▶ _DATA FOR ANALYSIS_
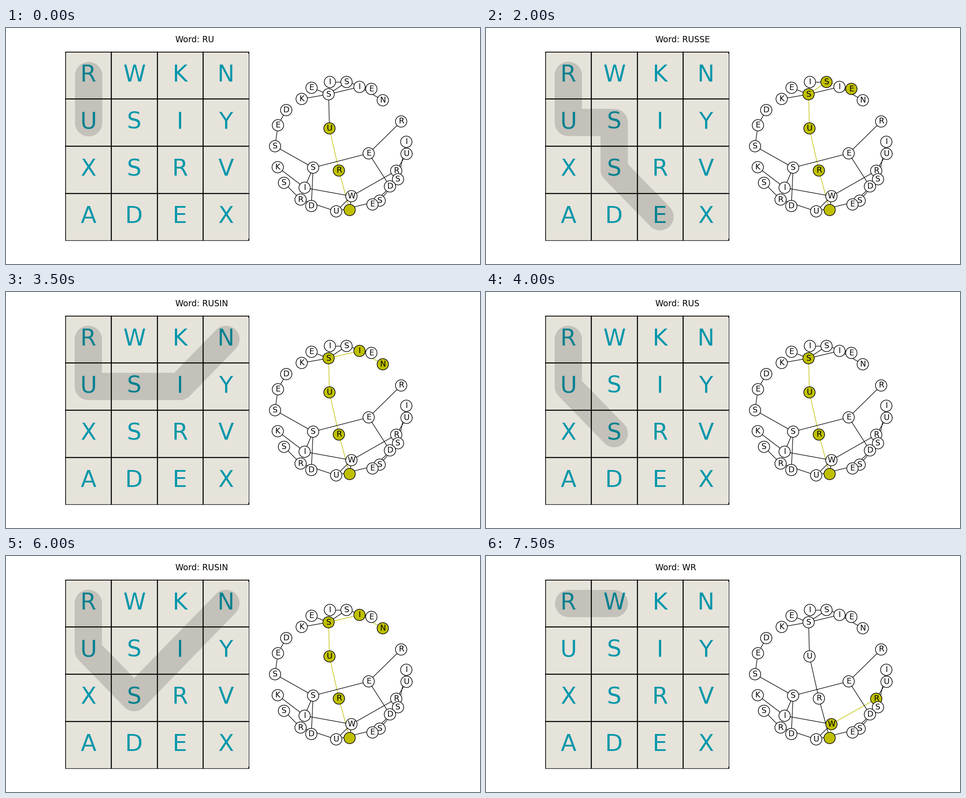
These frames come from a looping animation (1058x529 px, 8000 ms). A matplotlib script:

```python
import matplotlib.pyplot as plt
from matplotlib.animation import FuncAnimation
from matplotlib.collections import LineCollection

W, H, DPI = 1058, 529, 100
PT = 72 / DPI  # points per pixel

LETTERS = "RWKNUSIYXSRVADEX"
XS = [133, 235, 338, 440, 542]
YS = [54, 159, 265, 371, 476]
BEIGE, TEAL = "#e6e3da", "#0797aa"
YELLOW, GREEN = (0.75, 0.75, 0), (0, 0.5, 0)
WORDS = {"RUSK", "RUSE"}

# Prefix tree: each prefix and its place on the stage
NODES = {
    "": (767, 408),
    "R": (743, 319.5), "RU": (722, 225), "RUS": (720, 148.5),
    "RUSS": (760, 121), "RUSSI": (723, 121), "RUSSE": (815.5, 136.5),
    "RUSK": (660, 159), "RUSI": (789, 132), "RUSIN": (841, 162),
    "RUSE": (682, 134),
    "W": (771, 377), "WR": (871, 320), "WRU": (894, 282),
    "WU": (737, 411), "WUR": (657.5, 384.5), "WURS": (620.5, 347),
    "WUS": (834, 387), "WUSS": (875, 339), "WUSSI": (893.5, 255),
    "WUSSE": (818, 395.5),
    "WI": (666.5, 358), "WIS": (685.5, 313), "WISS": (600.5, 265),
    "WISSE": (607, 218), "WISSED": (625.5, 184), "WISD": (681.5, 399),
    "WISE": (809.5, 281), "WISER": (882, 209.5), "WISED": (857, 355),
    "WIK": (606.5, 312),
}
EDGES = [p for p in NODES if p]

# Cells visited by each step of the depth-first search
STEPS = [
    (0, 4), (0, 4, 5), (0, 4, 5, 9), (0, 4, 5, 9, 6), (0, 4, 5, 9, 14),
    (0, 4, 5, 2), (0, 4, 5, 6), (0, 4, 5, 6, 3),
    (0, 4, 9), (0, 4, 9, 5), (0, 4, 9, 5, 6),
    (0, 4, 9, 6), (0, 4, 9, 6, 3), (0, 4, 9, 14),
    (1,), (1, 0),
]


def center(cell):
    row, col = divmod(cell, 4)
    return 183.7 + 102.4 * col, 106 + 105.7 * row


def line(x, y, width, **kw):
    return ax.plot(x, y, color="black", lw=width * PT, **kw)[0]


plt.rcParams["font.family"] = "DejaVu Sans"
fig = plt.figure(figsize=(W / DPI, H / DPI), dpi=DPI, facecolor="white")
ax = fig.add_axes([0, 0, 1, 1])
ax.set_xlim(0, W)
ax.set_ylim(H, 0)
ax.axis("off")

# Letter board
ax.add_patch(plt.Rectangle((XS[0], YS[0]), XS[-1] - XS[0], YS[-1] - YS[0],
                           fc=BEIGE, ec="none"))
for i in range(5):
    inner = 0 < i < 4
    line([XS[i]] * 2, [YS[0], YS[-1]], 2.3 if inner else 1.6 if i == 0 else 1.1)
    line([XS[0], XS[-1]], [YS[i]] * 2, 2.3 if inner else 1.8 if i == 0 else 1.2)
for y in (YS[0], YS[-1] - 3):
    line([XS[-1]] * 2, [y, y + 3], 2)
for cell, letter in enumerate(LETTERS):
    x, y = center(cell)
    ax.text(x, y, letter, size=51 * PT, color=TEAL, ha="center", va="center")
trail = line([], [], 61, alpha=0.15, zorder=5,
             solid_capstyle="round", solid_joinstyle="round")

# Tree
links = LineCollection([(NODES[p[:-1]], NODES[p]) for p in EDGES],
                       linewidths=1.3 * PT, zorder=6)
ax.add_collection(links)
dots = ax.scatter(*zip(*NODES.values()), s=(25.4 * PT) ** 2, linewidths=1.4 * PT,
                  edgecolors="black", facecolors="white", zorder=7)
for prefix, (x, y) in NODES.items():
    ax.text(x, y, prefix[-1:], size=17.6 * PT, ha="center", va="center", zorder=8)

title = ax.text(377.5, 31.5, "", size=18.6 * PT, va="baseline")


def draw(i):
    path = STEPS[i]
    word = "".join(LETTERS[c] for c in path)
    tint = GREEN if word in WORDS else YELLOW
    points = [center(c) for c in path]
    if len(points) == 1:
        points *= 2
    trail.set_data(*zip(*points))
    title.set_text("Word: " + word)
    links.set_color([tint if word.startswith(p) else "black" for p in EDGES])
    dots.set_facecolors([tint if word.startswith(p) else "white" for p in NODES])
    return trail, title, links, dots


anim = FuncAnimation(fig, draw, frames=len(STEPS), interval=500,
                     repeat=True, repeat_delay=0, blit=False)
plt.show()
```
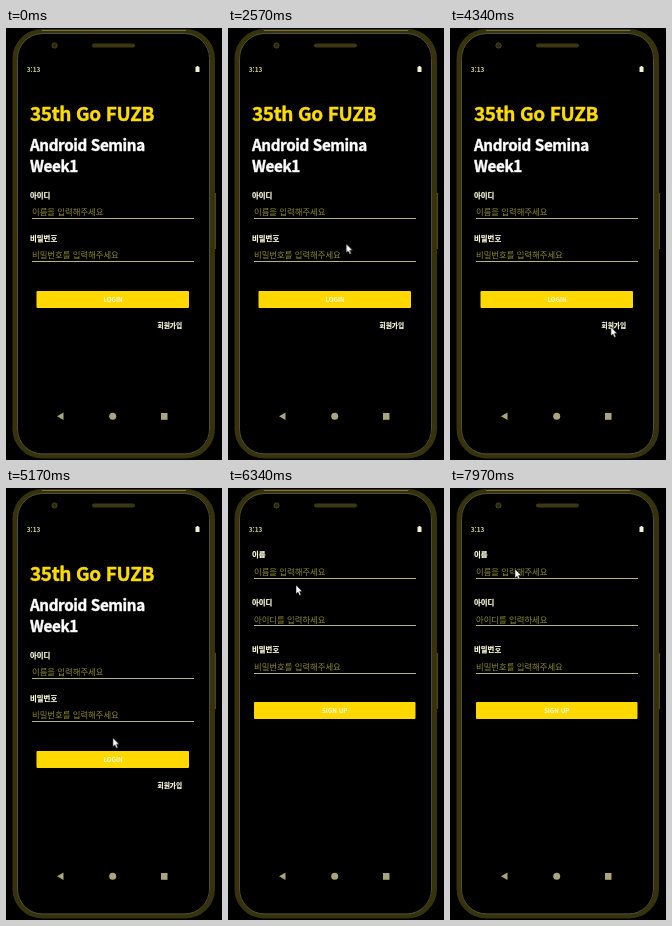
An HTML page for the animation above (8 s loop, 216 px wide and 432 px high).

```html
<!DOCTYPE html>
<html lang="ko">
<head>
<meta charset="utf-8">
<title>Login to sign-up</title>
<style>
  html, body { margin: 0; width: 100%; height: 100%; overflow: hidden; background: #000; }
  svg { display: block; width: 100vw; height: 100vh; }
  text { font-family: "Noto Sans CJK KR", "Noto Sans CJK", "Noto Sans", sans-serif; fill: #fff; }
  .title, .heading { font-weight: 700; letter-spacing: -.38px; stroke-width: .4px; }
  .title { font-size: 19px; fill: #ffdc00; stroke: #ffdc00; }
  .heading { font-size: 15.2px; stroke: #fff; }
  .label, .link { font-weight: 700; fill: #fffde0; stroke: #fffde0; stroke-width: .2px; }
  .label { font-size: 7.4px; }
  .link { font-size: 6.7px; }
  .hint { font-size: 8.35px; fill: #8c8630; }
  .caption { font-size: 6.2px; font-weight: 700; fill: #fffbd0; text-anchor: middle; }
  .clock { font-size: 6.5px; font-weight: 700; fill: #d6d08c; }
  .line { stroke: #b5b27c; stroke-width: 1; }
  .button { fill: #ffd800; }
  .page { transform-origin: 106.5px 223px; }

  .login { animation: leave 8s infinite; }
  .signup { animation: enter 8s infinite, appear 8s linear infinite; }
  .cursor { animation: point 8s linear infinite; }

  /* 400 ms activity change: fast out, extra slow in */
  @keyframes leave {
    0% { transform: none; }
    70.75% { transform: scale(1); animation-timing-function: cubic-bezier(.3, 0, .8, .15); }
    71.583% { transform: scale(1.02); animation-timing-function: cubic-bezier(.05, .7, .1, 1); }
    75.75%, 100% { transform: scale(1.05); }
  }
  @keyframes enter {
    0% { transform: scale(.85); }
    70.75% { transform: scale(.85); animation-timing-function: cubic-bezier(.3, 0, .8, .15); }
    71.583% { transform: scale(.91); animation-timing-function: cubic-bezier(.05, .7, .1, 1); }
    75.75%, 100% { transform: scale(1); }
  }
  @keyframes appear {
    0%, 71.375% { opacity: 0; }
    72%, 100% { opacity: 1; }
  }
  @keyframes point {
    0%, 11.25% { transform: translate(-12px, 70px); animation-timing-function: ease-out; }
    18.9% { transform: translate(72px, 104px); animation-timing-function: ease-in-out; }
    43.9% { transform: translate(156px, 307px); animation-timing-function: ease-in-out; }
    58.75% { transform: translate(162px, 297px); animation-timing-function: ease-in; }
    64.6% { transform: translate(107px, 250px); }
    71.75% { transform: translate(83px, 198px); }
    79.25% { transform: translate(68px, 97px); animation-timing-function: ease-out; }
    99.6%, 100% { transform: translate(65px, 81px); }
  }
</style>
</head>
<body>
<svg viewBox="0 0 216 432" preserveAspectRatio="none">
  <rect width="216" height="432"/>

  <g fill="none">
    <rect x="9" y="3.5" width="197.5" height="424.5" rx="27" stroke="#35320c" stroke-width="5"/>
    <rect x="11.5" y="5.5" width="192" height="420.5" rx="25" stroke="#514d38"/>
    <path d="M36 2.5H180" stroke="#77723f"/>
    <path d="M209.3 165V221" stroke="#4a4518" stroke-width="1.5"/>
    <path d="M88 17.5H127" stroke="#3b3712" stroke-width="4" stroke-linecap="round"/>
    <circle cx="48.5" cy="17.5" r="2.6" fill="#2a2712" stroke="#4a451c"/>
  </g>

  <g class="page login">
    <text class="title" x="24" y="93">35th Go FUZB</text>
    <text class="heading" x="24" y="122.5">Android Semina</text>
    <text class="heading" x="24" y="143.5">Week1</text>
    <text class="label" x="24" y="170">아이디</text>
    <text class="hint" x="26" y="187.3">이름을 입력해주세요</text>
    <path class="line" d="M26 190.5H188"/>
    <text class="label" x="24" y="213.3">비밀번호</text>
    <text class="hint" x="26" y="230.3">비밀번호를 입력해주세요</text>
    <path class="line" d="M26 233.5H188"/>
    <rect class="button" x="30.5" y="263" width="152.5" height="17" rx="1"/>
    <text class="caption" x="107" y="273.7">LOGIN</text>
    <text class="link" x="151.5" y="299.5">회원가입</text>
  </g>

  <g class="page signup">
    <rect x="15" y="50" width="186" height="325"/>
    <text class="label" x="24" y="69">이름</text>
    <text class="hint" x="26" y="86.7">이름을 입력해주세요</text>
    <path class="line" d="M26 90.5H188"/>
    <text class="label" x="24" y="117">아이디</text>
    <text class="hint" x="26" y="134.5">아이디를 입력하세요</text>
    <path class="line" d="M26 137.5H188"/>
    <text class="label" x="24" y="164.3">비밀번호</text>
    <text class="hint" x="26" y="182">비밀번호를 입력해주세요</text>
    <path class="line" d="M26 185.5H188"/>
    <rect class="button" x="26" y="214" width="161.5" height="17" rx="1"/>
    <text class="caption" x="106.7" y="224.9">SIGN UP</text>
  </g>

  <text class="clock" x="20.7" y="43.5">3:13</text>
  <path d="M189.5 39H190.5V38H192.5V39H193.5V44H189.5Z" fill="#f4f0d2"/>
  <g fill="#aaa57c">
    <path d="M57.5 384.5V392L51 388.2Z"/>
    <circle cx="106.7" cy="388.3" r="3.5"/>
    <rect x="155" y="385" width="6.5" height="6.8"/>
  </g>

  <path class="cursor" d="M0 0V9L2 7.2L3.5 10.5L5 9.8L3.6 6.6H6.3Z" fill="#fff" stroke="#000" stroke-width=".5"/>
</svg>
</body>
</html>
```
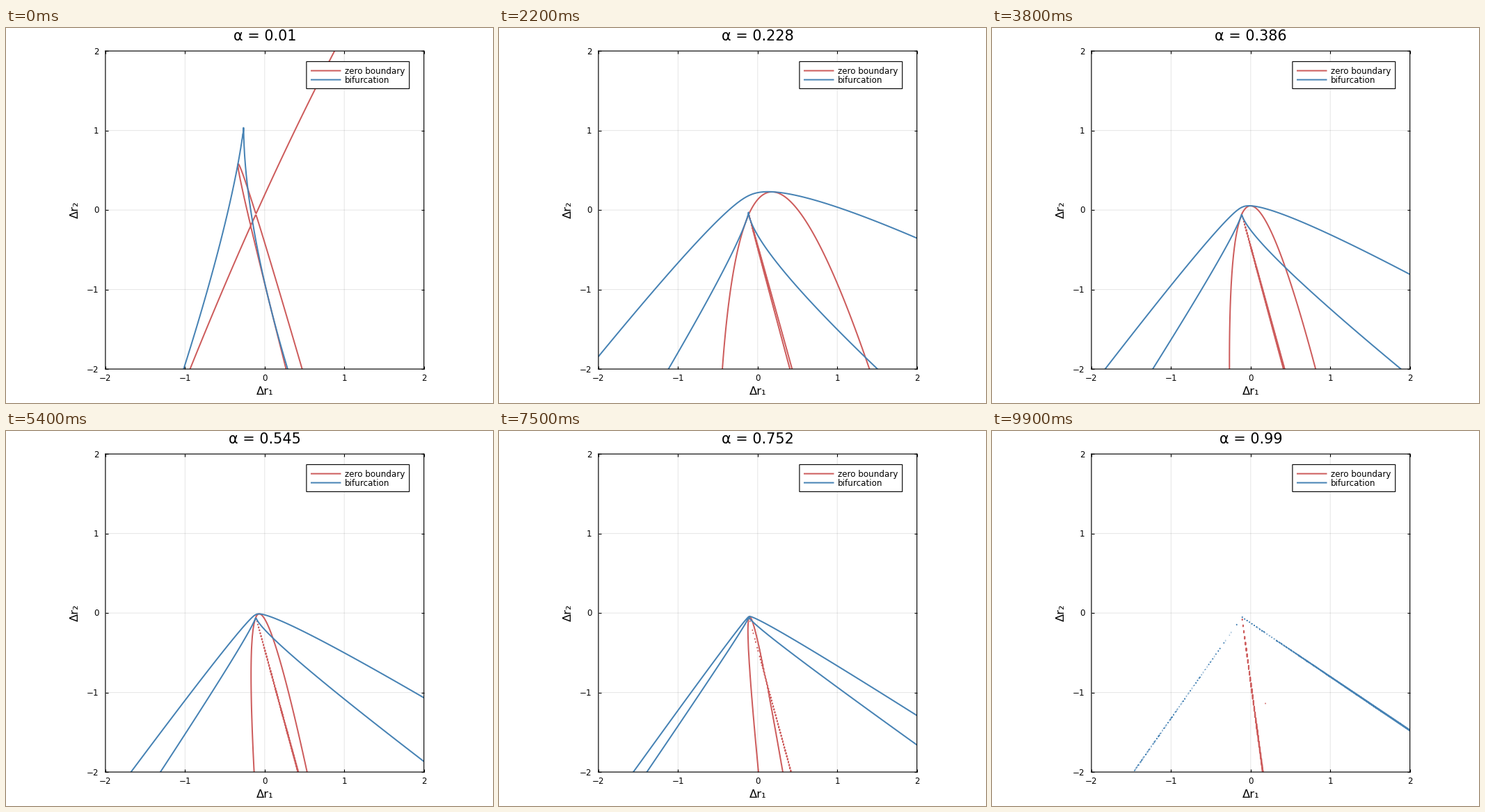
Animation, 700 px wide and 540 px high, one loop 10 s. Source, as a matplotlib script:

```python
import numpy as np
import matplotlib.pyplot as plt
from matplotlib.animation import FuncAnimation
from matplotlib.patches import Rectangle

W, H, DPI = 700, 540, 100
FRAMES = 100
LEFT, TOP, WIDE, TALL = 142.9, 33.1, 457.8, 458
RED, BLUE = "indianred", "steelblue"
PX = 72 / DPI  # one pixel in points
THIN = 1.15 * PX
SMALL, LABEL, TITLE = 8.55, 11.75, 14.95

plt.rcParams["font.family"] = "DejaVu Sans"
plt.rcParams["path.simplify"] = False
plt.rcParams["path.snap"] = False

# Equilibria solve  d = k * (A1 s + A2 t + B1 s^2 + B2 t^2 + M s t)
ORIGIN = np.array([-0.11, -0.052])
A1, A2 = np.array([0.2942, 0.6545]), np.array([-0.05016, 0.161])
B1, B2 = np.array([0.1348, -1.0]), np.array([0.2721, -1.0])
M = np.array([-2.0415, -0.3449])

axis = np.linspace(-2, 2, 400)
X, Y = np.meshgrid(axis, axis)


def cross(u, v):
    return u[0] * v[1] - u[1] * v[0]


def parabola(d, a, b):
    """Implicit form of the curve a s + b s^2."""
    return cross(d, b) ** 2 + cross(d, a) * cross(a, b)


def mul(*forms):
    """Product of binary forms given by their coefficients."""
    out = np.array([1.0])
    for f in forms:
        out = np.convolve(out, f)
    return out


Q = 4 * mul(B1, B2) - mul(M, M)
G = 2 * (mul(M, A1, A2) - mul(B1, A2, A2) - mul(B2, A1, A1))


def fold(d):
    """Discriminant of the cubic whose roots are the tangents through d."""
    x, y = d
    c0 = G[0] - 2 * x * Q[0]
    c1 = G[1] - 2 * (x * Q[1] + y * Q[0])
    c2 = G[2] - 2 * (x * Q[2] + y * Q[1])
    c3 = G[3] - 2 * y * Q[2]
    return (18 * c0 * c1 * c2 * c3 - 4 * c1**3 * c3 + c1**2 * c2**2
            - 4 * c0 * c2**3 - 27 * c0**2 * c3**2)


fig = plt.figure(figsize=(W / DPI, H / DPI), dpi=DPI, facecolor="white")
ax = fig.add_axes([LEFT / W, 1 - (TOP + TALL) / H, WIDE / W, TALL / H])
ax.set(xlim=(-2, 2), ylim=(-2, 2), xticks=range(-2, 3), yticks=range(-2, 3))
ax.tick_params(direction="in", length=4 * PX, width=THIN, top=True, right=True,
               labelbottom=False, labelleft=False)
ax.set_axisbelow(True)
ax.grid(color="black", alpha=0.1, linewidth=PX)
for spine in ax.spines.values():
    spine.set(linewidth=THIN, snap=False)

# Overlay in pixel units for the text and the legend
top = fig.add_axes([0, 0, 1, 1], zorder=5)
top.set(xlim=(0, W), ylim=(H, 0))
top.axis("off")


def write(x, y, s, size, ha="center", **kw):
    return top.text(x, y, s, fontsize=size, ha=ha, va="baseline", **kw)


for v in range(-2, 3):
    name = str(v).replace("-", "\u2212")
    part = (v + 2) / 4
    write(LEFT + part * WIDE, 507.5, name, SMALL)
    write(133.5, TOP + (1 - part) * TALL + 4.4, name, SMALL, ha="right")

write(372, 528.5, "Δr₁", LABEL)
write(103.5, 262, "Δr₂", LABEL, rotation=90, rotation_mode="anchor")
title = write(372, 18, "", TITLE)

top.add_patch(Rectangle((431.9, 48.4), 147.8, 39, facecolor="white",
                        edgecolor="black", linewidth=THIN, snap=False))
for y, color, name in [(61.5, RED, "zero boundary"), (74.5, BLUE, "bifurcation")]:
    top.plot([438, 481.5], [y, y], color=color, linewidth=2 * PX,
             solid_capstyle="butt", snap=False)
    write(487.3, y + 4.3, name, SMALL, ha="left")

curves = []


def update(i):
    while curves:
        curves.pop().remove()
    alpha = 0.01 + 0.98 * i / (FRAMES - 1)
    k = (1 - alpha) ** 2 / alpha
    d = (X - ORIGIN[0]) / k, (Y - ORIGIN[1]) / k
    zero = parabola(d, A1, B1) * parabola(d, A2, B2)
    for z, color in [(zero, RED), (fold(d), BLUE)]:
        cs = ax.contour(X, Y, z, levels=[0], colors=color,
                        linewidths=2 * PX, linestyles="solid")
        cs.set(capstyle="round", joinstyle="round")
        curves.append(cs)
    title.set_text(f"α = {round(alpha, 3)}")
    return [title, *curves]


anim = FuncAnimation(fig, update, frames=FRAMES, init_func=lambda: [],
                     interval=100, repeat=True, repeat_delay=0, blit=False)
plt.show()
```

▶ _EXERCISE PROMPT_
Looking at the records above, how many lines include "spine"? Please give the number and nothing more.

▶ _RESULT OF THE EXERCISE_
2